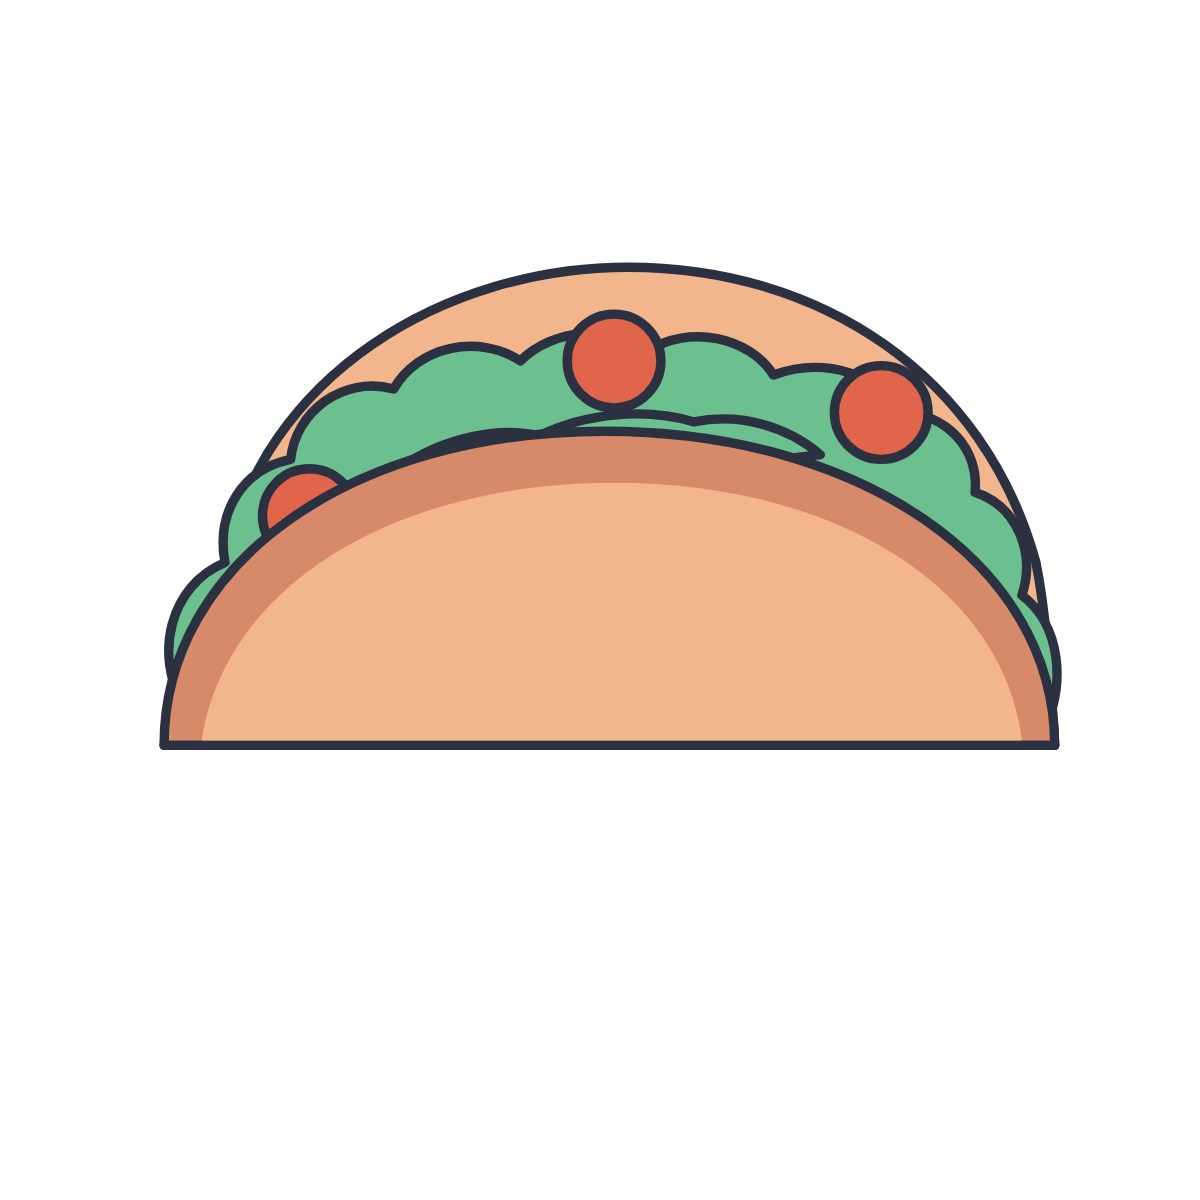
<!DOCTYPE html>
<html lang="en">
<head>
<meta charset="utf-8">
<title>Taco Icon</title>
<style>
  :root {
    --bg: #ffffff;
    --outline: #2b3140;
    --shell: #f3b68c;
    --shell-rim: #d68a6a;
    --lettuce: #6cbf8f;
    --tomato: #e0654a;
  }
  html, body {
    margin: 0;
    padding: 0;
    width: 1200px;
    height: 1200px;
    overflow: hidden;
    background: var(--bg);
  }
  .taco-canvas {
    display: block;
    width: 1200px;
    height: 1200px;
  }
  .outline {
    stroke: var(--outline);
    stroke-width: 4;
    stroke-linejoin: round;
    stroke-linecap: round;
  }
  .back-shell { fill: var(--shell); }
  .lettuce { fill: var(--lettuce); }
  .tomato { fill: var(--tomato); }
  .front-rim { fill: var(--shell-rim); }
  .front-face { fill: var(--shell); }
</style>
</head>
<body>
<svg class="taco-canvas" viewBox="0 0 512 512" role="img" aria-label="Taco icon">
  <defs>
    <circle id="tomato-slice" r="20"/>
  </defs>

  <g id="taco">
    <path class="back-shell outline" d="M96,240 C112,160 190,114 268,114 C350,114 420,160 442,240 C446,260 448,285 450,318 L96,318 Z"/>

    <path class="lettuce outline" d="M78,300
      C66,280 72,250 96,240
      C92,218 104,200 124,196
      C126,176 146,160 168,166
      C178,148 204,142 222,154
      C236,140 262,138 276,150
      C294,138 320,144 330,160
      C352,152 376,160 384,176
      C404,176 418,192 416,210
      C434,216 442,236 436,254
      C452,266 456,292 444,314
      L80,316 Z"/>

    <use href="#tomato-slice" class="tomato outline" x="262" y="154"/>
    <use href="#tomato-slice" class="tomato outline" x="376" y="176"/>
    <use href="#tomato-slice" class="tomato outline" x="132" y="220"/>

    <path class="lettuce outline" d="M170,200 C190,186 214,182 230,186 C250,176 276,174 296,180 C316,176 336,182 350,194 L300,200 Z"/>

    <path class="front-rim outline" d="M70,318 C70,240 150,184 258,184 C366,184 450,240 450,318 Z"/>
    <path class="front-face" d="M86,316 C96,250 168,206 262,206 C356,206 428,250 436,316 Z"/>
    <path class="outline" fill="none" d="M70,318 L450,318"/>
  </g>
</svg>
</body>
</html>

::::::

How to complete this task ▸
What you give back must match the entries exactly, apart from the omitted pictures.

Finished exercise ▸
<!DOCTYPE html>
<html lang="en">
<head>
<meta charset="utf-8">
<title>Taco Icon</title>
<style>
  :root {
    --bg: #ffffff;
    --outline: #2b3140;
    --shell: #f3b68c;
    --shell-rim: #d68a6a;
    --lettuce: #6cbf8f;
    --tomato: #e0654a;
  }
  html, body {
    margin: 0;
    padding: 0;
    width: 1200px;
    height: 1200px;
    overflow: hidden;
    background: var(--bg);
  }
  .taco-canvas {
    display: block;
    width: 1200px;
    height: 1200px;
  }
  .outline {
    stroke: var(--outline);
    stroke-width: 4;
    stroke-linejoin: round;
    stroke-linecap: round;
  }
  .back-shell { fill: var(--shell); }
  .lettuce { fill: var(--lettuce); }
  .tomato { fill: var(--tomato); }
  .front-rim { fill: var(--shell-rim); }
  .front-face { fill: var(--shell); }
</style>
</head>
<body>
<svg class="taco-canvas" viewBox="0 0 512 512" role="img" aria-label="Taco icon">
  <defs>
    <circle id="tomato-slice" r="20"/>
  </defs>

  <g id="taco">
    <path class="back-shell outline" d="M96,240 C112,160 190,114 268,114 C350,114 420,160 442,240 C446,260 448,285 450,318 L96,318 Z"/>

    <path class="lettuce outline" d="M78,300
      C66,280 72,250 96,240
      C92,218 104,200 124,196
      C126,176 146,160 168,166
      C178,148 204,142 222,154
      C236,140 262,138 276,150
      C294,138 320,144 330,160
      C352,152 376,160 384,176
      C404,176 418,192 416,210
      C434,216 442,236 436,254
      C452,266 456,292 444,314
      L80,316 Z"/>

    <use href="#tomato-slice" class="tomato outline" x="262" y="154"/>
    <use href="#tomato-slice" class="tomato outline" x="376" y="176"/>
    <use href="#tomato-slice" class="tomato outline" x="132" y="220"/>

    <path class="lettuce outline" d="M170,200 C190,186 214,182 230,186 C250,176 276,174 296,180 C316,176 336,182 350,194 L300,200 Z"/>

    <path class="front-rim outline" d="M70,318 C70,240 150,184 258,184 C366,184 450,240 450,318 Z"/>
    <path class="front-face" d="M86,316 C96,250 168,206 262,206 C356,206 428,250 436,316 Z"/>
    <path class="outline" fill="none" d="M70,318 L450,318"/>
  </g>
</svg>
</body>
</html>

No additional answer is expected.